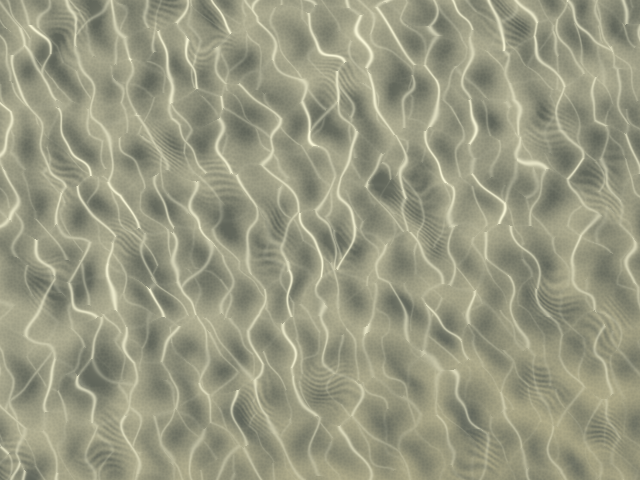
Reproduce this texture procedurally as a WebGL 1 fragment shader.

```glsl
precision highp float;
uniform vec2 u_resolution;

vec2 hash2(vec2 c) {
  return fract(sin(vec2(dot(c, vec2(127.1, 311.7)), dot(c, vec2(269.5, 183.3)))) * 43758.5);
}

vec2 seedPoint(vec2 cell) {
  return cell + 0.5 + (hash2(cell) - 0.5) * vec2(0.75, 0.9);
}

// Nearest cell (xy), distance to its seed (z), smooth sum of blobs (w)
vec4 cellular(vec2 q) {
  vec4 found = vec4(0.0, 0.0, 9.0, 0.0);
  for (int j = -1; j <= 1; j++) {
    for (int i = -1; i <= 1; i++) {
      vec2 cell = floor(q) + vec2(float(i), float(j));
      float dist = length(seedPoint(cell) - q);
      found.w += exp(-7.0 * dist * dist);
      if (dist < found.z) found.xyz = vec3(cell, dist);
    }
  }
  return found;
}

// Light gathered on cell borders: blob, thin glint, wide halo
vec3 ripples(vec2 q) {
  vec4 home = cellular(q);
  vec2 a = seedPoint(home.xy);
  float glint = 0.0;
  float halo = 0.0;
  for (int j = -2; j <= 2; j++) {
    for (int i = -2; i <= 2; i++) {
      if (i == 0 && j == 0) continue;
      vec2 other = home.xy + vec2(float(i), float(j));
      vec2 b = seedPoint(other);
      vec2 normal = normalize(b - a);
      float d = max(dot(0.5 * (a + b) - q, normal), 0.0);
      // Upright borders catch the most light
      float power = mix(0.1, 1.0, smoothstep(0.4, 0.95, abs(normal.x)));
      power *= mix(0.35, 1.0, hash2(home.xy + other).x);
      glint = max(glint, power * exp(-d * d / 0.0022));
      halo = max(halo, power * exp(-d / (0.13 + 0.06 * normal.x)));
    }
  }
  return vec3(home.w, glint, halo);
}

// Layered sines bend the borders into waves
vec2 sway(vec2 p) {
  vec2 broad = sin(p.yx * vec2(37.0, 31.0) + 2.5 * sin(p * vec2(13.0, 9.0) + 1.0));
  vec2 small = sin(p.yx * vec2(79.0, 71.0) + 3.0 * sin(p * vec2(23.0, 19.0)));
  vec2 slow = sin(p.yx * vec2(7.0, 9.0) + 2.0 * sin(p * 5.0));
  return 0.012 * broad + 0.004 * small + 0.02 * slow;
}

void main() {
  vec2 p = gl_FragCoord.xy / u_resolution.y;
  vec2 bent = p + sway(p);
  float calm = 1.0 - smoothstep(0.1, 0.9, 1.1 * p.y + 0.6 - 0.45 * p.x);

  // Main waves and a fainter set crossing them
  vec3 waves = ripples(bent * vec2(13.0, 9.5) + vec2(2.8 * p.y, 0.0));
  vec2 crossing = p + sway(p + 3.7);
  vec3 faint = ripples(crossing * vec2(15.0, 12.0) + vec2(5.0 * p.y + 40.3, 17.6));

  // Dark cell centres, slow drift of light
  float drift = sin(4.0 * p.x + 2.0 * sin(5.0 * p.y)) * sin(6.0 * p.y + 3.0 * p.x);
  float tone = 0.58 + mix(0.85, 0.55, calm) * (0.45 - waves.x);
  tone += 0.35 * (0.45 - faint.x) + 0.06 * drift + 0.08 * calm;

  // Scattered patches of fine wrinkles
  float wrinkled = 1.0 - smoothstep(0.06, 0.32, cellular(bent * vec2(5.0, 3.6) + 8.0).z);
  float wrinkle = sin(dot(bent, vec2(230.0, 420.0)) + 5.0 * sin(42.0 * p.x + 25.0 * p.y));
  tone += wrinkled * (0.22 * wrinkle - 0.1);

  // Sand grain
  tone += 0.22 * (cellular(p * 140.0).z - 0.4);

  vec3 shadow = vec3(0.41, 0.425, 0.375);
  vec3 sand = mix(vec3(0.65, 0.645, 0.545), vec3(0.65, 0.635, 0.51), calm);
  vec3 color = mix(shadow, sand, clamp(tone, -0.15, 1.25));

  // Bright caustic lines with soft glow
  float flicker = 0.8 + 0.2 * sin(17.0 * p.x + 3.0 * sin(11.0 * p.y)) * sin(19.0 * p.y);
  float strength = flicker * mix(1.0, 0.4, calm);
  float glow = max(waves.z, 0.45 * faint.z) * strength;
  float shine = max(waves.y, 0.4 * faint.y) * strength;
  color = mix(color, vec3(0.75, 0.74, 0.615), 0.75 * glow);
  color = mix(color, vec3(0.99, 0.98, 0.86), min(shine, 1.0));

  gl_FragColor = vec4(color, 1.0);
}
```
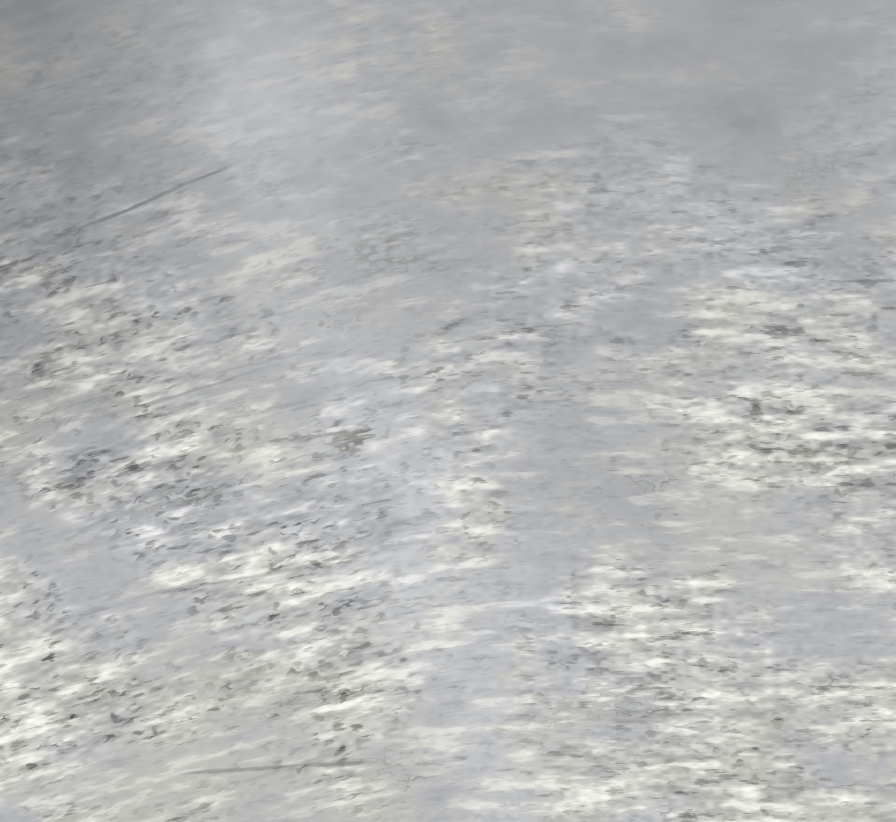
Write a WebGL 1 fragment shader that draws this texture.

```glsl
precision highp float;
// Weathered grey concrete seen at a slant: soft far edge, crisp near edge.
// Layered sines give broad patches, stretched noise gives brushed grain that
// bends with the trowel flow, and cellular noise gives pits and mossy stains.

uniform vec2 u_resolution;

#define NEAR_TONE 0.752
#define FAR_TONE 0.668
#define CLOUD_GAIN 0.15
#define STREAK_GAIN 0.34
#define GRAIN_GAIN 0.13
#define PIT_DEPTH 0.23
#define PIT_SHARE 0.42
#define STAIN_DEPTH 0.50
#define FLOW_SLOPE 0.27

const vec3 WARM_TINT = vec3(1.008, 1.006, 0.978);
const vec3 COOL_TINT = vec3(0.990, 0.998, 1.016);
const vec3 MOSS = vec3(0.40, 0.41, 0.36);
const vec3 SLATE = vec3(0.44, 0.46, 0.47);

float hash(vec2 p) {
  vec3 h = fract(vec3(p.xyx) * 0.1031);
  h += dot(h, h.yzx + 33.33);
  return fract((h.x + h.y) * h.z);
}

float noise(vec2 p) {
  vec2 i = floor(p), f = fract(p);
  f = f * f * (3.0 - 2.0 * f);
  float low = mix(hash(i), hash(i + vec2(1.0, 0.0)), f.x);
  float high = mix(hash(i + vec2(0.0, 1.0)), hash(i + 1.0), f.x);
  return mix(low, high, f.y);
}

// Layered noise, centred on zero
float layers(vec2 p) {
  float sum = 0.0, gain = 0.5;
  for (int i = 0; i < 4; i++) {
    sum += gain * (noise(p) - 0.5);
    p = p * 2.03 + 17.3;
    gain *= 0.55;
  }
  return sum;
}

// Broad soft patches from warped sines, roughly -1 to 1
float patches(vec2 p) {
  float sum = 0.0, gain = 0.5;
  for (int i = 0; i < 4; i++) {
    p += 0.6 * sin(p.yx * 1.3 + vec2(1.7, 4.1));
    sum += gain * sin(p.x + 2.0) * sin(p.y + 0.7);
    p = mat2(1.5, 0.8, -0.8, 1.5) * p + 3.1;
    gain *= 0.62;
  }
  return sum;
}

// Coverage of scattered blots, one possible blot per cell
float blots(vec2 p, float share, float size, float soft) {
  vec2 cell = floor(p);
  float cover = 0.0;
  for (int y = -1; y <= 1; y++) {
    for (int x = -1; x <= 1; x++) {
      vec2 id = cell + vec2(float(x), float(y));
      vec2 centre = id + 0.15 + 0.7 * vec2(hash(id + 3.7), hash(id + 41.2));
      float radius = size * mix(0.4, 1.0, hash(id + 78.5));
      float present = step(hash(id + 9.1), share) * mix(0.4, 1.0, hash(id + 5.3));
      float edge = length(p - centre) - radius;
      cover = max(cover, present * (1.0 - smoothstep(-soft, soft, edge)));
    }
  }
  return cover;
}

// Long trowel scratches on the left, steeper with distance
float scratches(vec2 p, float wobble) {
  float cover = 0.0;
  for (int i = 0; i < 4; i++) {
    float f = float(i) / 3.0;
    vec2 d = p - mix(vec2(0.34, 0.066), vec2(0.165, 0.75), f);
    float off = abs(d.y - d.x * mix(0.06, 0.42, f) + 0.006 * wobble);
    float ends = 1.0 - smoothstep(0.09, 0.13, abs(d.x));
    float strength = mix(0.2, 1.0, abs(2.0 * f - 1.0));
    cover += strength * ends * (1.0 - smoothstep(0.0008, 0.0035, off));
  }
  return cover * (0.7 + wobble);
}

void main() {
  vec2 p = gl_FragCoord.xy / u_resolution.y;
  float bend = 0.52 - p.x;
  vec2 flow = p + vec2(0.0, FLOW_SLOPE * 0.5 * (bend + sqrt(bend * bend + 0.02)));
  float focus = 1.0 - 0.78 * smoothstep(0.45, 0.95, p.y);

  // Smooth pale seam down the middle, rough ground either side
  float cloud = patches(p * vec2(7.0, 11.0));
  float drift = layers(p * vec2(9.0, 13.0));
  float seam = exp(-pow((p.x - 0.54 + 0.35 * (p.y - 0.3) + 0.25 * drift) / 0.09, 2.0));
  float rough = smoothstep(-0.35, 0.3, cloud + 1.5 * drift) * (1.0 - 0.8 * seam);
  rough = mix(0.25, 1.0, rough);

  // Broad light
  float tone = mix(NEAR_TONE, FAR_TONE, smoothstep(0.2, 1.0, p.y));
  tone -= 0.10 * (1.0 - smoothstep(0.0, 0.32, p.x)) * smoothstep(0.25, 0.8, p.y);
  tone += 0.025 * seam + CLOUD_GAIN * (0.25 * cloud + 0.8 * drift);

  // Brushed grain and pale flakes
  float streak = layers(flow * vec2(22.0, 95.0));
  float grain = noise(flow * vec2(110.0, 230.0)) - 0.5;
  tone += focus * rough * (STREAK_GAIN * streak + GRAIN_GAIN * grain);
  tone += 0.06 * focus * smoothstep(0.08, 0.25, streak + 0.3 * drift);
  float crack = smoothstep(0.12, 0.28, -layers(flow * vec2(36.0, 150.0) + 50.0));
  tone -= 0.16 * crack * focus * rough;
  vec3 color = tone * mix(COOL_TINT, WARM_TINT,
    smoothstep(-0.2, 0.25, drift + 0.5 * streak + 0.12 - 0.3 * p.y - 0.2 * seam));

  // Pits, stains and scratches
  vec2 ragged = vec2(streak, grain);
  float pits = blots(flow * vec2(40.0, 84.0) + ragged, PIT_SHARE, 0.32, 0.12 / focus);
  pits *= rough * focus * mix(1.0, 0.55, smoothstep(0.4, 0.7, p.x));
  color -= PIT_DEPTH * pits * vec3(1.0, 0.98, 1.0);
  float stain = blots(p * vec2(8.0, 17.0) + 1.8 * ragged + 2.0 * drift, 0.13, 0.35, 0.3);
  vec2 mossGap = (p - vec2(0.425, 0.462)) / vec2(0.036, 0.020) + 2.5 * ragged;
  stain += 1.5 * (1.0 - smoothstep(0.3, 1.1, length(mossGap)));
  stain *= focus * (0.6 + 1.6 * max(-streak, -0.2));
  color = mix(color, MOSS, clamp(STAIN_DEPTH * stain, 0.0, 0.85));
  color = mix(color, SLATE, clamp(0.7 * scratches(p, streak), 0.0, 0.8));

  gl_FragColor = vec4(clamp(color, 0.0, 1.0), 1.0);
}
```
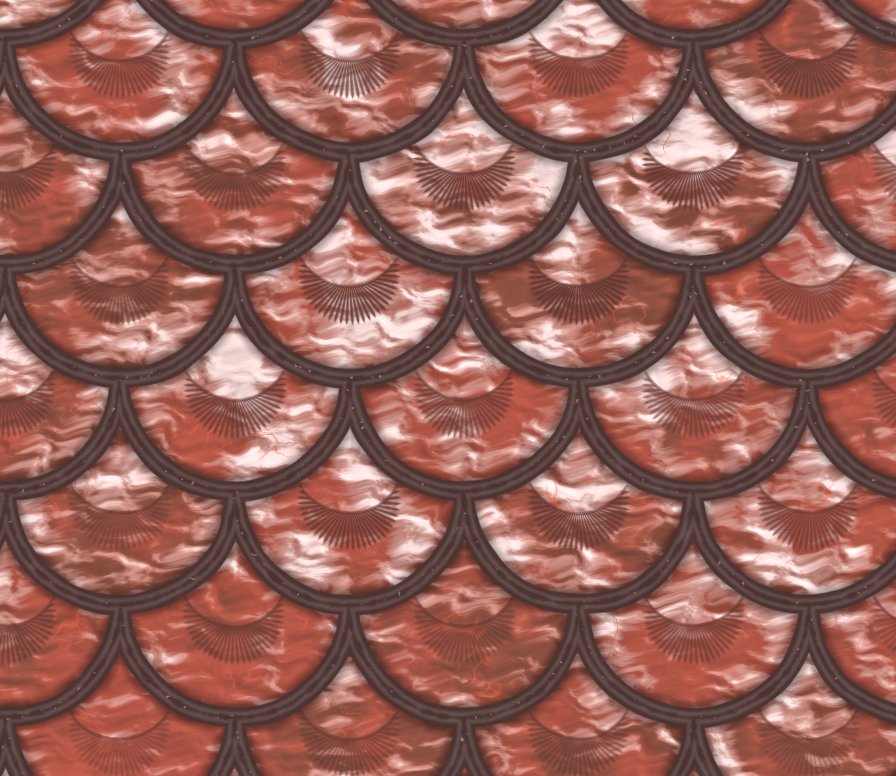
A WebGL 2 fragment shader for this pattern:

```glsl
#version 300 es
precision highp float;

uniform vec2 u_resolution;
out vec4 outColor;

const vec3 BROWN = vec3(0.56, 0.32, 0.26);
const vec3 RED = vec3(0.71, 0.34, 0.28);
const vec3 PINK = vec3(0.78, 0.54, 0.50);
const vec3 GLARE = vec3(0.97, 0.86, 0.85);
const vec3 EMBER = vec3(0.90, 0.40, 0.27);
const vec3 FAN = vec3(0.38, 0.22, 0.20);
const vec3 RIM_DARK = vec3(0.29, 0.20, 0.19);
const vec3 RIM_LIGHT = vec3(0.42, 0.33, 0.32);

vec2 hash2(vec2 p) {
  vec2 k = vec2(dot(p, vec2(127.1, 311.7)), dot(p, vec2(269.5, 183.3)));
  return fract(sin(k) * 43758.5) * 2.0 - 1.0;
}

float gradientNoise(vec2 p) {
  vec2 i = floor(p), f = fract(p);
  vec2 u = f * f * f * (f * (f * 6.0 - 15.0) + 10.0);
  vec2 e = vec2(0.0, 1.0);
  float low = mix(dot(hash2(i), f), dot(hash2(i + e.yx), f - e.yx), u.x);
  float high = mix(dot(hash2(i + e), f - e), dot(hash2(i + e.yy), f - e.yy), u.x);
  return mix(low, high, u.y);
}

float fbm(vec2 p) {
  float sum = 0.0, amp = 0.6;
  for (int i = 0; i < 4; i++) {
    sum += amp * gradientNoise(p);
    p = mat2(1.6, 1.2, -1.2, 1.6) * p;
    amp *= 0.5;
  }
  return sum;
}

// Centre of the nearest scale in a row; odd rows shift by half a period.
vec2 scaleCentre(vec2 p, float row) {
  float shift = mod(row, 2.0);
  return vec2(2.0 * floor((p.x - shift) * 0.5 + 0.5) + shift, row);
}

// Distance to the lower half of the unit circle.
float arcDistance(vec2 p) {
  return p.y < 0.0 ? abs(length(p) - 1.0) : length(vec2(abs(p.x) - 1.0, p.y));
}

float rimDistance(vec2 p, float row) {
  float d = 1e3;
  for (float i = -1.0; i < 2.0; i++) d = min(d, arcDistance(p - scaleCentre(p, row + i)));
  return d;
}

// Crescent of fine rays hanging below a disc.
float fanMask(vec2 p, float discEdge, float aa) {
  vec2 v = p - vec2(0.0, -0.08);
  float r = length(v);
  float cell = abs(fract(atan(v.x, -v.y) * 8.3) - 0.5);
  float width = 0.2 + 0.16 * smoothstep(0.5, 0.2, r);
  float soft = clamp(aa * 8.3 / max(r, 0.1), 0.06, 0.4);
  float ray = 1.0 - smoothstep(width - soft, width + soft, cell);
  float area = smoothstep(0.47, 0.42, r + 0.08 * cell) * smoothstep(-aa, aa, discEdge);
  return area * (0.3 + 0.7 * ray);
}

vec3 foilColor(vec2 p, vec2 local, vec2 id, float light, float discEdge) {
  vec2 seed = hash2(id + 4.0);
  vec2 w = p * vec2(2.6, 6.5) + seed * 19.0;
  w += 0.7 * gradientNoise(p * 4.0 + seed);
  float crease = fbm(w) - fbm(w + vec2(0.15, 0.35));
  float tone = fbm(p * 1.7 + seed * 5.0) + 0.25 * seed.x;
  vec3 color = mix(BROWN, RED, smoothstep(-0.4, 0.2, tone + 0.5 * crease));

  // Broad reflections on the disc, the lower rim and in loose patches.
  float disc = smoothstep(0.05, -0.05, discEdge);
  float rim = exp(-pow((length(local) - 0.78) * 7.0, 2.0)) * step(local.y, 0.0);
  float sheen = 1.1 * gradientNoise(p * vec2(1.9, 1.5) + seed * 11.0);
  sheen += 0.28 * disc + 0.2 * rim + 0.38 * light + 0.16 * seed.y - 0.08;
  sheen += 1.1 * crease + 0.3 * fbm(w * 1.5);
  color = mix(color, PINK, smoothstep(0.12, 0.45, sheen));
  color = mix(color, GLARE, smoothstep(0.42, 0.82, sheen));

  // Thin glowing cracks.
  float crack = abs(gradientNoise(p * 3.5 + 0.6 * fbm(p * 5.0) + seed));
  float place = smoothstep(0.05, 0.3, gradientNoise(p * 1.8 + 31.0));
  color = mix(color, EMBER, 0.6 * place * smoothstep(0.03, 0.0, crack));
  return color * (1.0 + 0.35 * crease);
}

vec3 rimColor(vec2 p, float d) {
  float grain = fbm(p * 7.0);
  float ridge = smoothstep(0.035, 0.0, abs(d - 0.035 + 0.03 * grain));
  vec3 color = mix(RIM_DARK, RIM_LIGHT, clamp(0.75 * ridge + 0.5 * grain, 0.0, 1.0));
  float speck = smoothstep(0.25, 0.5, gradientNoise(p * 24.0));
  return color + 0.25 * speck * smoothstep(0.03, 0.01, d);
}

void main() {
  vec2 uv = gl_FragCoord.xy / u_resolution.x;
  float aa = 7.9 / u_resolution.x;
  vec2 p = uv * vec2(7.81, 7.92) - vec2(1.045, 0.515);
  p += 0.025 * vec2(gradientNoise(p * 1.6), gradientNoise(p * 1.6 + 40.0));

  // Upper rows overlap the ones below.
  float row = floor(p.y) + 1.0;
  vec2 centre = scaleCentre(p, row);
  if (length(p - centre) > 1.0) centre = scaleCentre(p, row - 1.0);
  vec2 local = p - centre;

  float light = exp(-5.0 * dot(uv - vec2(0.53, 0.62), uv - vec2(0.53, 0.62)));
  float discEdge = length(local - vec2(0.0, 0.30)) - 0.49;
  vec3 color = foilColor(p, local, centre, light, discEdge);

  float fanStrength = 0.5 + 0.3 * light + 0.15 * hash2(centre).x;
  color = mix(color, FAN, fanStrength * fanMask(local, discEdge, aa));
  float lip = smoothstep(0.022, 0.006, abs(discEdge)) * smoothstep(0.46, 0.38, abs(local.x));
  color = mix(color, FAN, 0.55 * lip);

  // Soft shadow beside the raised rim.
  float d = rimDistance(p, row);
  color *= mix(0.62, 1.0, smoothstep(0.07, 0.19, d));
  float halfWidth = 0.088 + 0.015 * gradientNoise(p * 3.0);
  color = mix(rimColor(p, d), color, smoothstep(halfWidth - aa, halfWidth + aa, d));
  outColor = vec4(color, 1.0);
}
```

------------------------------

*What is required*. Exactly how many lines of the data above hold the word "drift"? The number is the whole answer.

*Exercise response*. 10